  • To measure, monitor, and report on our joint efforts, in accordance with benchmarks and targets, to ensure that we are progressively realising our shared ambitions.

We are:
Signatures:
Representative of the Australian Government
National Aboriginal Community Controlled Health Organisation
Congress of Aboriginal and Torres Strait Islander Nurses
Australian Indigenous Doctors Association
Indigenous Dentists Association of Australia
Aboriginal and Torres Strait Islander Social Justice Commissioner,
Human Rights and Equal Opportunity Commission

On a separate sheet, the following signed this Statement of Intent: the Hon. Dr Brendan Nelson MP, Leader of the Opposition; Dr Rosanna Capolingua, President, Australian Medical Association; Ms Kate Carnell, Chief Executive Officer, Australian General Practice Network; Dr Vasantha Preetham, President, Royal Australian College of General Practitioners; Professor Napier Thomson, President, Royal Australasian College of Physicians; Mr Andrew Hewett, Executive Director, Oxfam Australia; Professor Michael Dodson, AM, Co-Chair, Reconciliation Australia; Ed Cooper, Get Up!; Gary Highland, National Director, Australians for Native Title and Reconciliation; Catherine Freeman, Catherine Freeman Foundation; Ian Thorpe, Ian Thorpe’s Fountain for Youth; and Mr Andrew Schwartz, President, Australian Doctors Trained Overseas Association.

Appendix 2- The National Indigenous Health Equality Targets

(Hard copy of publication to be attached)
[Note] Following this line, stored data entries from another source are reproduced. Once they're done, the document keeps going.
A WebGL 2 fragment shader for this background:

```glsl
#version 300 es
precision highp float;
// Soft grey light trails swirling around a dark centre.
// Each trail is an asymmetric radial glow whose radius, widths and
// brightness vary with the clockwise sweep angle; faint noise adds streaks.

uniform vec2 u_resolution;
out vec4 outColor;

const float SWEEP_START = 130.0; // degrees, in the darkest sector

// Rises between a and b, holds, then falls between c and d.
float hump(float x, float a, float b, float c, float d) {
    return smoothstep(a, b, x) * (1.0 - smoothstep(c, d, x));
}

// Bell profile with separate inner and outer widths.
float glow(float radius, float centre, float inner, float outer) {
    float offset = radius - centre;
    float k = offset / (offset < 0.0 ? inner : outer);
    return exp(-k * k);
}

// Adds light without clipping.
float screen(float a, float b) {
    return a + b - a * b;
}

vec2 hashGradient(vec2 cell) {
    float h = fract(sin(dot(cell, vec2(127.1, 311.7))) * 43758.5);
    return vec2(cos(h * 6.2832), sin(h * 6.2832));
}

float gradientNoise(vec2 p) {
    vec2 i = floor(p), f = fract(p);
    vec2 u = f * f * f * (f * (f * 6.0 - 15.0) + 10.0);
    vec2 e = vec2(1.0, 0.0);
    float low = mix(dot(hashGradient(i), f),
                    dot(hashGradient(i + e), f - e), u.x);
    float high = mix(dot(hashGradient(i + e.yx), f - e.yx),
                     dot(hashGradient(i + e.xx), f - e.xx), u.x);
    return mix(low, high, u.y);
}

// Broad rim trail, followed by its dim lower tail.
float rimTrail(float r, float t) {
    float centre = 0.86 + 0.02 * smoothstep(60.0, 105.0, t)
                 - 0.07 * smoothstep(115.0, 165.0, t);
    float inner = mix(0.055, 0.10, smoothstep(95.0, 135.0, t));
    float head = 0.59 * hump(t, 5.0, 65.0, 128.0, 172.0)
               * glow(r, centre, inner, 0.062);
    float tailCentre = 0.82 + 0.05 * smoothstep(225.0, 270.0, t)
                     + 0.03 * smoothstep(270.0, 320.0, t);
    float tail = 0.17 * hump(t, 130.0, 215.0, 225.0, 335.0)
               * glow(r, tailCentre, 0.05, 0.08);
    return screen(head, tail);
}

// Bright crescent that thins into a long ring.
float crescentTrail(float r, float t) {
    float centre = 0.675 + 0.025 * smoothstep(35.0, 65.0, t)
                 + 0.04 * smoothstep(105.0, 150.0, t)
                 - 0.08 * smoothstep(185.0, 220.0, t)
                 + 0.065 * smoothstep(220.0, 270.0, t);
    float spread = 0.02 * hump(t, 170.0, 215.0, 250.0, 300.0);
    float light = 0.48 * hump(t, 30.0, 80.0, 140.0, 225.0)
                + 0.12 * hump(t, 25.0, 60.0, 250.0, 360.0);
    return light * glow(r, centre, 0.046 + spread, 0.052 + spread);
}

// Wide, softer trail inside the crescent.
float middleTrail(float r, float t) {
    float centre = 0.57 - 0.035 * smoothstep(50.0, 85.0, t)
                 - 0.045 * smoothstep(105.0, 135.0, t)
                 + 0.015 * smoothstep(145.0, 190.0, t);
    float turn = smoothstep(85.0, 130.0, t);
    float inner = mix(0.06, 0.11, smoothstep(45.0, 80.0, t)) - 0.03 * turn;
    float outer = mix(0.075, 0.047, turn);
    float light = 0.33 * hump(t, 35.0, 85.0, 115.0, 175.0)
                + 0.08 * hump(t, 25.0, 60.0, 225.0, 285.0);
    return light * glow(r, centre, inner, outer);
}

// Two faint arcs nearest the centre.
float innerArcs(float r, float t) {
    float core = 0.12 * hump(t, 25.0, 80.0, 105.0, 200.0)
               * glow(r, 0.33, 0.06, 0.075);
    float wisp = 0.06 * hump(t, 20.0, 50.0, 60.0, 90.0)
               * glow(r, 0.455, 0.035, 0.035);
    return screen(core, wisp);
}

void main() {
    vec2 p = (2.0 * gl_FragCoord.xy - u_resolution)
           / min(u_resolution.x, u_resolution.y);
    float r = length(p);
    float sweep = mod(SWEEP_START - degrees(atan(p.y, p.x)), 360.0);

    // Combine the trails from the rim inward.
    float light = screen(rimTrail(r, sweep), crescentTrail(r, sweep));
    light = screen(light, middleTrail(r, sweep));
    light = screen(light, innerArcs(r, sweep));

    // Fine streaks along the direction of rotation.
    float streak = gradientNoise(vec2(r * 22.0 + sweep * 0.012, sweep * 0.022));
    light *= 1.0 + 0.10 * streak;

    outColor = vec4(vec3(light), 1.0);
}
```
[1] NSW Legislative Council’s Standing Committee on Social Issues, Inquiry into overcoming Indigenous disadvantage- Interim Report, Report 40, June 2008, 10.15.